▸ **Stored items**:
---*---

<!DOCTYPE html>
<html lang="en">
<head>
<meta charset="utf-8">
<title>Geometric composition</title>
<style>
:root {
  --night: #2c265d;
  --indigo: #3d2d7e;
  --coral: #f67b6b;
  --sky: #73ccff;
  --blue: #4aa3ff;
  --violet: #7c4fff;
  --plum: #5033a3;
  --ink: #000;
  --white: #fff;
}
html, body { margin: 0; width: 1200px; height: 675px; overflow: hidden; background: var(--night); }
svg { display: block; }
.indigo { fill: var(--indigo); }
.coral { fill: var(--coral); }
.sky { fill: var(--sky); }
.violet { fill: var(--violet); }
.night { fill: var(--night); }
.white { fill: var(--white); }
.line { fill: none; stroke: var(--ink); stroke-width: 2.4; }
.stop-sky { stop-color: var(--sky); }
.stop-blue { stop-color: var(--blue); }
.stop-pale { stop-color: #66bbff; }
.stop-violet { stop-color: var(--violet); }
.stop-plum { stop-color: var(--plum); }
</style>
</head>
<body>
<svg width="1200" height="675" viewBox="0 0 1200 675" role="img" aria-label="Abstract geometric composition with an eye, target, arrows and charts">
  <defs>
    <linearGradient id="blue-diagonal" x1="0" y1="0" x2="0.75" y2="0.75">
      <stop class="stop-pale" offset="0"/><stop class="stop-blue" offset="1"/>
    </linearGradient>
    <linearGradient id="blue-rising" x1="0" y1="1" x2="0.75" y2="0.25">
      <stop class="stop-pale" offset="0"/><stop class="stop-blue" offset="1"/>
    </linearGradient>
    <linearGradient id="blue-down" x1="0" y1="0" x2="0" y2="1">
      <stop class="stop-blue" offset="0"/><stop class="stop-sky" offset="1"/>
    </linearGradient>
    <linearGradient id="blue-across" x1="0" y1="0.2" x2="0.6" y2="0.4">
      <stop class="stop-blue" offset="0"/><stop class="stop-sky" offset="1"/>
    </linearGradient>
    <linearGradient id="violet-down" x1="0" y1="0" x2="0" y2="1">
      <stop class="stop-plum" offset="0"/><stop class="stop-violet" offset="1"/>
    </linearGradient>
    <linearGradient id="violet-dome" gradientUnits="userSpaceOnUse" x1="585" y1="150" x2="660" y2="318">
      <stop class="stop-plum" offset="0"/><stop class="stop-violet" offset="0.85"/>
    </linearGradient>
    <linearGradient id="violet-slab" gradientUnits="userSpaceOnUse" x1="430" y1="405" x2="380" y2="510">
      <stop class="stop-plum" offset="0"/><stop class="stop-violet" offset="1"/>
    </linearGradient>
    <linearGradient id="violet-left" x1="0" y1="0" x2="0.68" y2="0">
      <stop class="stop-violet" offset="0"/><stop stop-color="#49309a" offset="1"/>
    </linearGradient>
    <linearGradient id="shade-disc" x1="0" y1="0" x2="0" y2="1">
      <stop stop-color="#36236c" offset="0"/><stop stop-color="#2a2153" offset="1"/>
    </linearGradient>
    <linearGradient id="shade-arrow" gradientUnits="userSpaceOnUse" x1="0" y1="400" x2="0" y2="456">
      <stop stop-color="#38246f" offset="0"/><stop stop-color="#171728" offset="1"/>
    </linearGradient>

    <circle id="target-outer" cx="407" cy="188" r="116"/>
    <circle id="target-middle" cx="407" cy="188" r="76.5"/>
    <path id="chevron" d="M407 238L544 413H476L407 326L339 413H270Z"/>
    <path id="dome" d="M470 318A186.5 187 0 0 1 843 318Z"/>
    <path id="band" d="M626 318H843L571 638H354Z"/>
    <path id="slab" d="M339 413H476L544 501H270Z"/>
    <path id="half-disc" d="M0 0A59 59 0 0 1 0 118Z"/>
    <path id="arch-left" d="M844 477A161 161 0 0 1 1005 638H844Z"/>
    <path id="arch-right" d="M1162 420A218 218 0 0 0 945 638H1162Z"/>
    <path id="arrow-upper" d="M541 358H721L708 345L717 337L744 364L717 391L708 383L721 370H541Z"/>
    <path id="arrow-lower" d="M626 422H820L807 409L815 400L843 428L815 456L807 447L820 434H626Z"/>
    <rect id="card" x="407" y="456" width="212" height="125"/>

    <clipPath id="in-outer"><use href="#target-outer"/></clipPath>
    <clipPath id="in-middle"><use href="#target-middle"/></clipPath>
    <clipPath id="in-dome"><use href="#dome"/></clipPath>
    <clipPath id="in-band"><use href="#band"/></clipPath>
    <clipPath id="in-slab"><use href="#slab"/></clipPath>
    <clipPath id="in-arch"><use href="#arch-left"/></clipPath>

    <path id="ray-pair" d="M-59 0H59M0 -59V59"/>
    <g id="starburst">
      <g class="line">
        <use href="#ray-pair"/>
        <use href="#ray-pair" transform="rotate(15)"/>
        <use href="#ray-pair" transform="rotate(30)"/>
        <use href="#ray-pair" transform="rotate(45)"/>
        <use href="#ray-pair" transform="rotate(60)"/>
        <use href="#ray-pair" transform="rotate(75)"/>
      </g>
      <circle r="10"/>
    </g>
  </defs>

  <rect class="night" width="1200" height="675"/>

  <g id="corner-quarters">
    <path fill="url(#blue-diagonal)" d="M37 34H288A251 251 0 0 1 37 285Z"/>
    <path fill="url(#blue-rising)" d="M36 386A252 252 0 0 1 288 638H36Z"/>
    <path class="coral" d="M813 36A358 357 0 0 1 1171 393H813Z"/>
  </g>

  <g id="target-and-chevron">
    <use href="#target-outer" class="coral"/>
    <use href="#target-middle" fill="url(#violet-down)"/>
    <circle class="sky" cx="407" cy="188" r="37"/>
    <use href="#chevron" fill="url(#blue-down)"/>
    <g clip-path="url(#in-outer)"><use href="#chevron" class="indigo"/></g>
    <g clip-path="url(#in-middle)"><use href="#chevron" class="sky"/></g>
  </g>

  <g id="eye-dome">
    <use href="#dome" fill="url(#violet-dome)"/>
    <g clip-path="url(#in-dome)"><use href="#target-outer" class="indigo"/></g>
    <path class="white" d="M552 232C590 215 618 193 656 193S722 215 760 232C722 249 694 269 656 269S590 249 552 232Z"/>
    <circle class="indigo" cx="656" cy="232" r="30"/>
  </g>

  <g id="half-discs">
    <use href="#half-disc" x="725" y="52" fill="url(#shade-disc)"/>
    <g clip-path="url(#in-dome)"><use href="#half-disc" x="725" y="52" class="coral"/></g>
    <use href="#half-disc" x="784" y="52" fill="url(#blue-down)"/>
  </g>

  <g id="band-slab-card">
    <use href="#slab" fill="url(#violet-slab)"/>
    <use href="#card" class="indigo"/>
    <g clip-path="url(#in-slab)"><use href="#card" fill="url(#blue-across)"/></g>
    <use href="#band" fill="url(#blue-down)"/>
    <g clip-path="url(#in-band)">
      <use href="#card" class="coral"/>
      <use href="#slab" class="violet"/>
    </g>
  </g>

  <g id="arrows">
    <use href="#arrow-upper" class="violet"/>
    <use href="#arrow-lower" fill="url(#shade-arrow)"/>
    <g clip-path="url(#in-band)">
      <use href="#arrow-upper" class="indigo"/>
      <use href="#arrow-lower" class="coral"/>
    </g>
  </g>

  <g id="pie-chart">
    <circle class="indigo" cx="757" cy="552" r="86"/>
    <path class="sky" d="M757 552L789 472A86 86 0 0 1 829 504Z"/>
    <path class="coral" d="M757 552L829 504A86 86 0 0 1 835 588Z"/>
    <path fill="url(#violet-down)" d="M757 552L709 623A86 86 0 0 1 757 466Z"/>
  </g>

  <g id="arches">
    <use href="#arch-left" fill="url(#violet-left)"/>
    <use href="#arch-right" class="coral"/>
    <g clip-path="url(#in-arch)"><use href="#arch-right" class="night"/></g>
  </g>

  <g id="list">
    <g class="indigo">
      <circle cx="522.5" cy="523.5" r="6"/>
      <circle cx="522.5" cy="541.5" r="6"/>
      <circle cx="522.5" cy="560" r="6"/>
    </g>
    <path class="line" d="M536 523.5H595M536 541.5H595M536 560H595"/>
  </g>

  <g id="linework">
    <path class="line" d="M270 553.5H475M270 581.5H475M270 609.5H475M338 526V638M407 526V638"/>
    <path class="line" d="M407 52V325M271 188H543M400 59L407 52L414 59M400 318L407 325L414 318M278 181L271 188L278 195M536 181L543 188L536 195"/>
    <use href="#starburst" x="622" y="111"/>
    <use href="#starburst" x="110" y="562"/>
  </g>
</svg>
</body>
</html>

---*---

▸ **What is required**: Looking back over the data above, restate word for word the lines that begin at the line with "238L544 413H476L407 326L339" and end at the line with "477A161 161 0", inclusive.

▸ **Expected answer**:
    <path id="chevron" d="M407 238L544 413H476L407 326L339 413H270Z"/>
    <path id="dome" d="M470 318A186.5 187 0 0 1 843 318Z"/>
    <path id="band" d="M626 318H843L571 638H354Z"/>
    <path id="slab" d="M339 413H476L544 501H270Z"/>
    <path id="half-disc" d="M0 0A59 59 0 0 1 0 118Z"/>
    <path id="arch-left" d="M844 477A161 161 0 0 1 1005 638H844Z"/>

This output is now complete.